What is expected: In the data below, find the lines containing "hash" and say how many there are, nothing more.

Given data:

━━━━━━

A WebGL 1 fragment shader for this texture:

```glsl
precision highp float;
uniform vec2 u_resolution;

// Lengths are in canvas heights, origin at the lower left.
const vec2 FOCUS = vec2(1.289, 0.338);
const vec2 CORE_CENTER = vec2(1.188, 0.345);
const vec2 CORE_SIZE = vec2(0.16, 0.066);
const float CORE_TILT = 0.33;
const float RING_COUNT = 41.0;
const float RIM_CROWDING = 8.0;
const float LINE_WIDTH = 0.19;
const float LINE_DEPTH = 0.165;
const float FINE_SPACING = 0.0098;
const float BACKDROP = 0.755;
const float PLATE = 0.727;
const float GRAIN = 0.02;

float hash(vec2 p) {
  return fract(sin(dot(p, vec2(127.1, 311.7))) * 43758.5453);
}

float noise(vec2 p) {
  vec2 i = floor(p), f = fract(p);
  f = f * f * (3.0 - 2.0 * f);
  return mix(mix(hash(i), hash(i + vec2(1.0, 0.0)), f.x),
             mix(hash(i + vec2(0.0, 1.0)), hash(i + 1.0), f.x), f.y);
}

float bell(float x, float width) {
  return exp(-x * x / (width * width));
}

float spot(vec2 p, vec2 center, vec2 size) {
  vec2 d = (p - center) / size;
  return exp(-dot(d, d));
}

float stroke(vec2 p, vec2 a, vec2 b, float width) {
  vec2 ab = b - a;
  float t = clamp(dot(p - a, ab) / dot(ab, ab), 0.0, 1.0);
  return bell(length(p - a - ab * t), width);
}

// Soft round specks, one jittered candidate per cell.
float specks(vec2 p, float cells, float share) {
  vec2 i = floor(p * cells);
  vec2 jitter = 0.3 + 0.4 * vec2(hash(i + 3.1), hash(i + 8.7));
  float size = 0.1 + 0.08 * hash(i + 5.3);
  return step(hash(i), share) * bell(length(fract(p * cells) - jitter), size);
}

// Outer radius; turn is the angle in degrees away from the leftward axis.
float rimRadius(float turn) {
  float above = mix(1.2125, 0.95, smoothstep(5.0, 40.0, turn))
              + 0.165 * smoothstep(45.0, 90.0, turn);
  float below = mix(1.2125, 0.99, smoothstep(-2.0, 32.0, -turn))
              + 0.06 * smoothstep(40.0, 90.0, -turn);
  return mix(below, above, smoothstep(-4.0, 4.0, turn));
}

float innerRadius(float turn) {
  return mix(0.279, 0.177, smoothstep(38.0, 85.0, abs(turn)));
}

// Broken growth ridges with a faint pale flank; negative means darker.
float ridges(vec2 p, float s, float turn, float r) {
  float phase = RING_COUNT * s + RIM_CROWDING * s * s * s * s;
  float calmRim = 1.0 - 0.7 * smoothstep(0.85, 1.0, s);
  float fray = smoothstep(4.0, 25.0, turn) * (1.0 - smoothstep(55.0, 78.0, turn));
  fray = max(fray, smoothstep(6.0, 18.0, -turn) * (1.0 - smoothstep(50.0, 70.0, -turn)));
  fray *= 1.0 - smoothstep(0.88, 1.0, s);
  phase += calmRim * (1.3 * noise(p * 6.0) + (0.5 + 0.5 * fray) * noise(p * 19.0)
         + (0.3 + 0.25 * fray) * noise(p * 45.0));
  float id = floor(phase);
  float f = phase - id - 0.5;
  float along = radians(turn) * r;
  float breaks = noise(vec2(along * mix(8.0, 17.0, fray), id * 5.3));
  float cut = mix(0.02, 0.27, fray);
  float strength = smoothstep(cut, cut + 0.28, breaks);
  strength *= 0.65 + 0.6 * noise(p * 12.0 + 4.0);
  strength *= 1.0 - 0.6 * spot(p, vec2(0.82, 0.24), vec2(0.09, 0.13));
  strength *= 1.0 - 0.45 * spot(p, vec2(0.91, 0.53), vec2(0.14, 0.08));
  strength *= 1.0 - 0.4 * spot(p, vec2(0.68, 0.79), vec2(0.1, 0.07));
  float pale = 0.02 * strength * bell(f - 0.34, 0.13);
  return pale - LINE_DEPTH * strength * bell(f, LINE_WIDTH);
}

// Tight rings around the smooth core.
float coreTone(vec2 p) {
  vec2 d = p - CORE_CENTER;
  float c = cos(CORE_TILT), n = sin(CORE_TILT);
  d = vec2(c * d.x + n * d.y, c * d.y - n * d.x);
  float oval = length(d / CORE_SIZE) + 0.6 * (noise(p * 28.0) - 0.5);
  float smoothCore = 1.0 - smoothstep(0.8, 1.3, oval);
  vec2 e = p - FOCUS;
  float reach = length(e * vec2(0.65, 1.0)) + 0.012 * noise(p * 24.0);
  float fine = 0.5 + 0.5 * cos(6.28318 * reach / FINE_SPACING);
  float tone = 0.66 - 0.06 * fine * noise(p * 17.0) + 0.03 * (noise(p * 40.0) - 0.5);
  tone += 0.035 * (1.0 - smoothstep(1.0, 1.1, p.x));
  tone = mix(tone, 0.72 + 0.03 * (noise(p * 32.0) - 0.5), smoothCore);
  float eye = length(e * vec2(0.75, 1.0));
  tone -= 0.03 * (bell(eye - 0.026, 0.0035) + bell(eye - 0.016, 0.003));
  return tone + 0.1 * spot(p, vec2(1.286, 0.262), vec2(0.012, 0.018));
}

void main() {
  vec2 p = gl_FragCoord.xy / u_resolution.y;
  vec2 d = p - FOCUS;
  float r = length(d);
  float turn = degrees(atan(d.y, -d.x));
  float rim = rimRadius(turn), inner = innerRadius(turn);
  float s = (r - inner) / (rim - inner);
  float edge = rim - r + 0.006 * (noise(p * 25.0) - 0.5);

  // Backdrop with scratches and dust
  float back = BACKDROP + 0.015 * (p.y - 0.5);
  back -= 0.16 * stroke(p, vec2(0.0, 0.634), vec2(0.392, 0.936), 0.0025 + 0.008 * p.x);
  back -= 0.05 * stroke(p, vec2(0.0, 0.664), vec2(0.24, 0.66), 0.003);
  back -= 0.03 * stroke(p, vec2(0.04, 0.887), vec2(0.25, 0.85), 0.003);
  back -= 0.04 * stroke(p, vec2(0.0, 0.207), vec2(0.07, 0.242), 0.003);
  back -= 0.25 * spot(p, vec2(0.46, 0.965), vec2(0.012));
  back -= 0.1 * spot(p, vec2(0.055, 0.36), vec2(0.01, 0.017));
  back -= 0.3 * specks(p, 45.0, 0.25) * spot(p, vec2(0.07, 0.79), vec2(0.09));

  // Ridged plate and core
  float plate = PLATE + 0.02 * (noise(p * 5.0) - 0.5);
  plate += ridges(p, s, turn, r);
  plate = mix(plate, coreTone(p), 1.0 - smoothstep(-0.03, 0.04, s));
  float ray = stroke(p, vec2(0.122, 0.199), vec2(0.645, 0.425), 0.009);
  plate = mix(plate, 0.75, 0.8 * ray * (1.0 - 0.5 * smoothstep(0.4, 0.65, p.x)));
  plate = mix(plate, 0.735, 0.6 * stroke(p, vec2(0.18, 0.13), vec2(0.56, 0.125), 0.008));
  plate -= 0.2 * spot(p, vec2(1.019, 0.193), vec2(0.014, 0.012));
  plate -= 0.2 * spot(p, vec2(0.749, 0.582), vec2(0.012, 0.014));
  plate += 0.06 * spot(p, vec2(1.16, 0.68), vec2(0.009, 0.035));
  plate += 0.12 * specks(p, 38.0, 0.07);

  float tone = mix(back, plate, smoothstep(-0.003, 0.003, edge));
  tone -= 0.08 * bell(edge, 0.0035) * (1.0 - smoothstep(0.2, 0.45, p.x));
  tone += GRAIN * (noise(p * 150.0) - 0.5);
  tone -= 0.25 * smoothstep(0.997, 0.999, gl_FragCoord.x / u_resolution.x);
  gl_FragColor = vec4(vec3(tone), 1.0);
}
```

━━━━━━

Response box: 6